◆ **Task goal**
Below are lines of data; count those that contain "ellipse" and give the total alone.

◆ **Data under study**
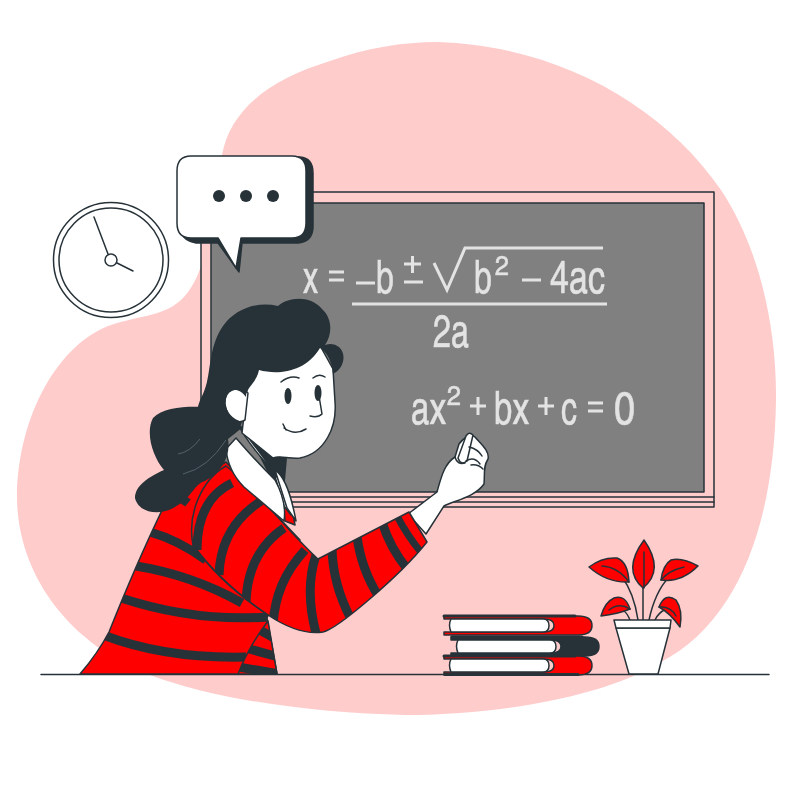
<!DOCTYPE html>
<html lang="en">
<head>
<meta charset="utf-8">
<title>Maths teacher at the blackboard</title>
<style>
:root{--ink:#263238;--pink:#ffcccc;--red:#ff0000;--board:#808080;--chalk:#e3e3e3;--white:#fff}
html,body{margin:0;background:var(--white);overflow:hidden}
svg{display:block;width:800px;height:800px}
.ink{fill:var(--ink)}
.pink{fill:var(--pink)}
.red{fill:var(--red)}
.white{fill:var(--white)}
.none{fill:none}
.line{stroke:var(--ink);stroke-width:1.5;stroke-linejoin:round;stroke-linecap:round}
.stripe{fill:none;stroke:var(--ink);stroke-width:9}
.chalk-line{fill:none;stroke:var(--chalk);stroke-width:3}
.formula text{font-family:"TeX Gyre Heros Cn","Liberation Sans",sans-serif;font-size:46px;fill:var(--chalk);stroke:var(--chalk);stroke-width:.6}
.formula .power{font-size:27px}
</style>
</head>
<body>
<svg viewBox="0 0 800 800" role="img" aria-label="A teacher writes the quadratic formula on a blackboard">
<defs>
<clipPath id="torso-clip"><path d="M226 462C205 474 178 482 166 502C145 545 125 592 109 632Q98 653 80 674H277L267 618L300 540Z"/></clipPath>
<clipPath id="sleeve-clip"><path d="M226 466C201 480 187 515 193 545C214 574 241 597 268 615C283 625 303 635 323 632C337 629 399 577 427 542L409 512L318 559C292 536 257 490 226 466Z"/></clipPath>
<clipPath id="front-clip"><path d="M238 674Q249 646 268 621L277 674Z"/></clipPath>
<g id="book">
<path class="line" d="M0 0H134Q148 0 148 9.500T134 19H0V16H100Q110 16 110 9.500T100 3H0Z"/>
<path class="white line" d="M7 3H99Q105 3 105 9.500T99 16H7Q4 9 7 3Z"/>
</g>
</defs>

<path id="backdrop" class="pink" d="M222 155C230 112 265 81 330 61C366 48 402 42 438 42C560 46 664 107 721 190C759 247 777 327 776 401C774 524 738 622 661 662C598 700 488 715 405 715C313 713 217 700 150 675C65 642 17 571 17 496C18 415 59 343 111 325C140 315 165 317 184 297C213 264 207 211 222 155Z"/>

<g id="blackboard">
<path class="pink line" d="M201 192H714V507H201Z"/>
<rect x="211" y="203" width="493" height="289" style="fill:var(--board)" class="line"/>
<path class="line none" d="M201 497H714M201 502H714"/>
</g>

<g class="formula" id="quadratic-formula">
<text x="303" y="293" textLength="15" lengthAdjust="spacingAndGlyphs">x</text>
<path class="chalk-line" d="M329 272H344M329 280H344M356 283H375M404 264H421M412.500 256V273M404 282H423M522 280H541"/>
<text x="376" y="293" textLength="18" lengthAdjust="spacingAndGlyphs">b</text>
<path class="chalk-line" d="M434 263L447 290L465 248H603M352 304H607"/>
<text x="474" y="293" textLength="18" lengthAdjust="spacingAndGlyphs">b</text>
<text class="power" x="495" y="275" textLength="14" lengthAdjust="spacingAndGlyphs">2</text>
<text x="550" y="293" textLength="55" lengthAdjust="spacingAndGlyphs">4ac</text>
<text x="433" y="347" textLength="36" lengthAdjust="spacingAndGlyphs">2a</text>
</g>
<g class="formula" id="quadratic-equation">
<text x="411" y="424" textLength="35" lengthAdjust="spacingAndGlyphs">ax</text>
<text class="power" x="447" y="405" textLength="14" lengthAdjust="spacingAndGlyphs">2</text>
<path class="chalk-line" d="M470 406H486M478 397V415M538 406H554M546 397V415M588 403H603M588 411H603"/>
<text x="494" y="424" textLength="35" lengthAdjust="spacingAndGlyphs">bx</text>
<text x="561" y="424" textLength="16" lengthAdjust="spacingAndGlyphs">c</text>
<text x="614" y="424" textLength="21" lengthAdjust="spacingAndGlyphs">0</text>
</g>

<g id="clock" class="white line">
<circle cx="111" cy="260" r="57.500"/>
<circle cx="111" cy="260" r="52"/>
<path d="M108 254L94 217M117 263L133 271"/>
<circle cx="111" cy="260" r="6"/>
</g>

<g id="speech-bubble">
<path class="ink line" d="M193 157H300Q313 158 313 173V228Q312 242 298 243H242L239 272L218 243H196Q184 241 181 232Z"/>
<path class="white line" d="M191 156H292Q306 156 306 171V223Q306 238 292 238H241L236 268L218 238H191Q177 238 177 223V171Q177 156 191 156Z"/>
<g class="ink"><circle cx="219" cy="196" r="6"/><circle cx="246" cy="196" r="6"/><circle cx="273" cy="196" r="6"/></g>
</g>

<path id="desk" class="line none" d="M41 674.500H769"/>

<g id="teacher">
<g id="sweater">
<path class="red line" d="M226 462C205 474 178 482 166 502C145 545 125 592 109 632Q98 653 80 674H277L267 618L300 540Z"/>
<g clip-path="url(#torso-clip)" class="stripe">
<path d="M162 492Q178 495 188 503M150 532Q178 540 206 560M136 566Q192 575 242 603M121 598Q194 622 268 617M103 635Q166 659 246 657"/>
</g>
<path class="red line" d="M238 674Q249 646 268 621L277 674Z"/>
<path class="stripe" clip-path="url(#front-clip)" d="M258 629L276 639M246 648L278 657M238 667L280 674"/>
</g>

<g id="hand" class="white line">
<path d="M408 514L437 492C441 478 444 464 455 457L459 444C464 437 471 434 475 437C480 443 490 451 488 459C483 467 485 473 484 484C476 496 457 500 444 506L426 534Z"/>
<path d="M458 458L466 436Q469 431 473 435L467 461Q461 466 458 458Z"/>
<path class="none" d="M469 447Q478 449 482 456M466 461Q474 456 480 464M471 465Q478 464 483 469M455 457Q457 465 465 463"/>
</g>

<g id="sleeve">
<path class="red line" d="M226 466C201 480 187 515 193 545C214 574 241 597 268 615C283 625 303 635 323 632C337 629 399 577 427 542L409 512L318 559C292 536 257 490 226 466Z"/>
<g clip-path="url(#sleeve-clip)" class="stripe">
<path d="M232 483C207 495 197 520 197 550M261 501C233 519 220 543 219 575M284 528C258 546 247 572 246 602M305 550C284 573 275 596 273 624M316 555Q304 591 317 637M332 549Q333 585 351 619M357 536Q361 569 379 597M382 522Q390 548 408 570"/>
<path d="M397 516Q407 535 420 551" style="stroke-width:7"/>
</g>
<path class="line none" d="M193 545C214 574 241 597 268 615"/>
</g>

<g id="shirt">
<path class="ink" d="M246 430L287 458L284 492L268 473Z"/>
<path class="red line" d="M283 500L291 503L295 525L285 521Z"/>
<path class="white line" d="M238 424C247 444 267 463 277 477Q287 490 291 515L284 506L273 470Z"/>
<path class="white line" d="M275 470Q288 478 296 521L287 508Z"/>
<path class="white line" d="M236 438L226 449Q228 471 244 487L284 521Q287 502 275 480Q254 459 236 438Z"/>
</g>

<path id="ponytail" class="ink" d="M205 407C187 406 163 407 153 418C145 433 153 457 164 470C148 477 135 486 135 498C138 512 158 517 175 507C193 497 193 485 205 481C222 472 231 455 228 439L243 427Z"/>
<path class="none" d="M183 474Q208 468 226 440M178 454Q190 452 200 439" style="stroke:#52616a;stroke-width:1"/>

<g id="head">
<path class="white line" d="M246 398L242 433L273 458C280 455 288 459 300 458C325 453 337 427 335 402L333 369L318 342L270 352L248 380Z"/>
<path class="white line" d="M248 393C238 385 224 389 225 404C227 418 237 425 245 420Z"/>
<path class="ink" d="M246 397C246 387 256 384 259 370C277 375 305 373 320 348Q331 355 333 374C344 369 347 354 339 347Q333 342 325 345C333 333 332 318 322 309C309 294 287 298 278 306C257 301 235 309 223 326C207 349 212 375 203 394C189 420 200 437 227 438Q240 432 242 422Q228 418 225 403C225 389 238 385 246 397Z"/>
<g id="face">
<path class="line none" d="M281 382Q290 375 299 378M313 378Q319 373 325 377M318 390L322 414Q318 418 310 416M284 428Q295 436 306 429M283 424L286 430"/>
<ellipse class="ink" cx="288" cy="396" rx="3.500" ry="8"/>
<ellipse class="ink" cx="318" cy="393" rx="3.500" ry="8"/>
</g>
</g>
</g>

<g id="books">
<use href="#book" x="444" y="616" class="red"/>
<use href="#book" x="451" y="637" class="ink"/>
<use href="#book" x="444" y="656" class="red"/>
<path class="line none" style="stroke-width:3" d="M444 616H575M452 637H582M444 656H575M445 674.500H578"/>
</g>

<g id="plant">
<path class="line none" d="M630 620Q627 613 624 611M638 620Q634 593 622 577M643 620V584M649 620Q655 592 669 577M655 620Q658 613 666 609"/>
<g class="red line">
<path d="M644 540Q622 570 643 588Q665 570 644 540Z"/>
<path d="M589 567Q602 557 617 558Q628 562 629 582Q607 583 589 567Z"/>
<path d="M698 566Q682 557 671 560Q663 565 661 580Q681 583 698 566Z"/>
<path d="M601 616Q605 602 614 598Q625 594 630 609Q618 614 601 616Z"/>
<path d="M680 627Q683 610 676 600Q665 592 659 607Q670 613 680 627Z"/>
<path class="none" d="M644 552V588M602 566Q618 567 629 582M684 567Q668 571 661 580M609 610Q619 602 630 609M676 616Q671 606 659 607"/>
</g>
<path class="white line" d="M616 628L629 674H658L670 628Z"/>
<path class="white line" d="M614 620H671L670 628H616Z"/>
</g>
</svg>
</body>
</html>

◆ **Response**
2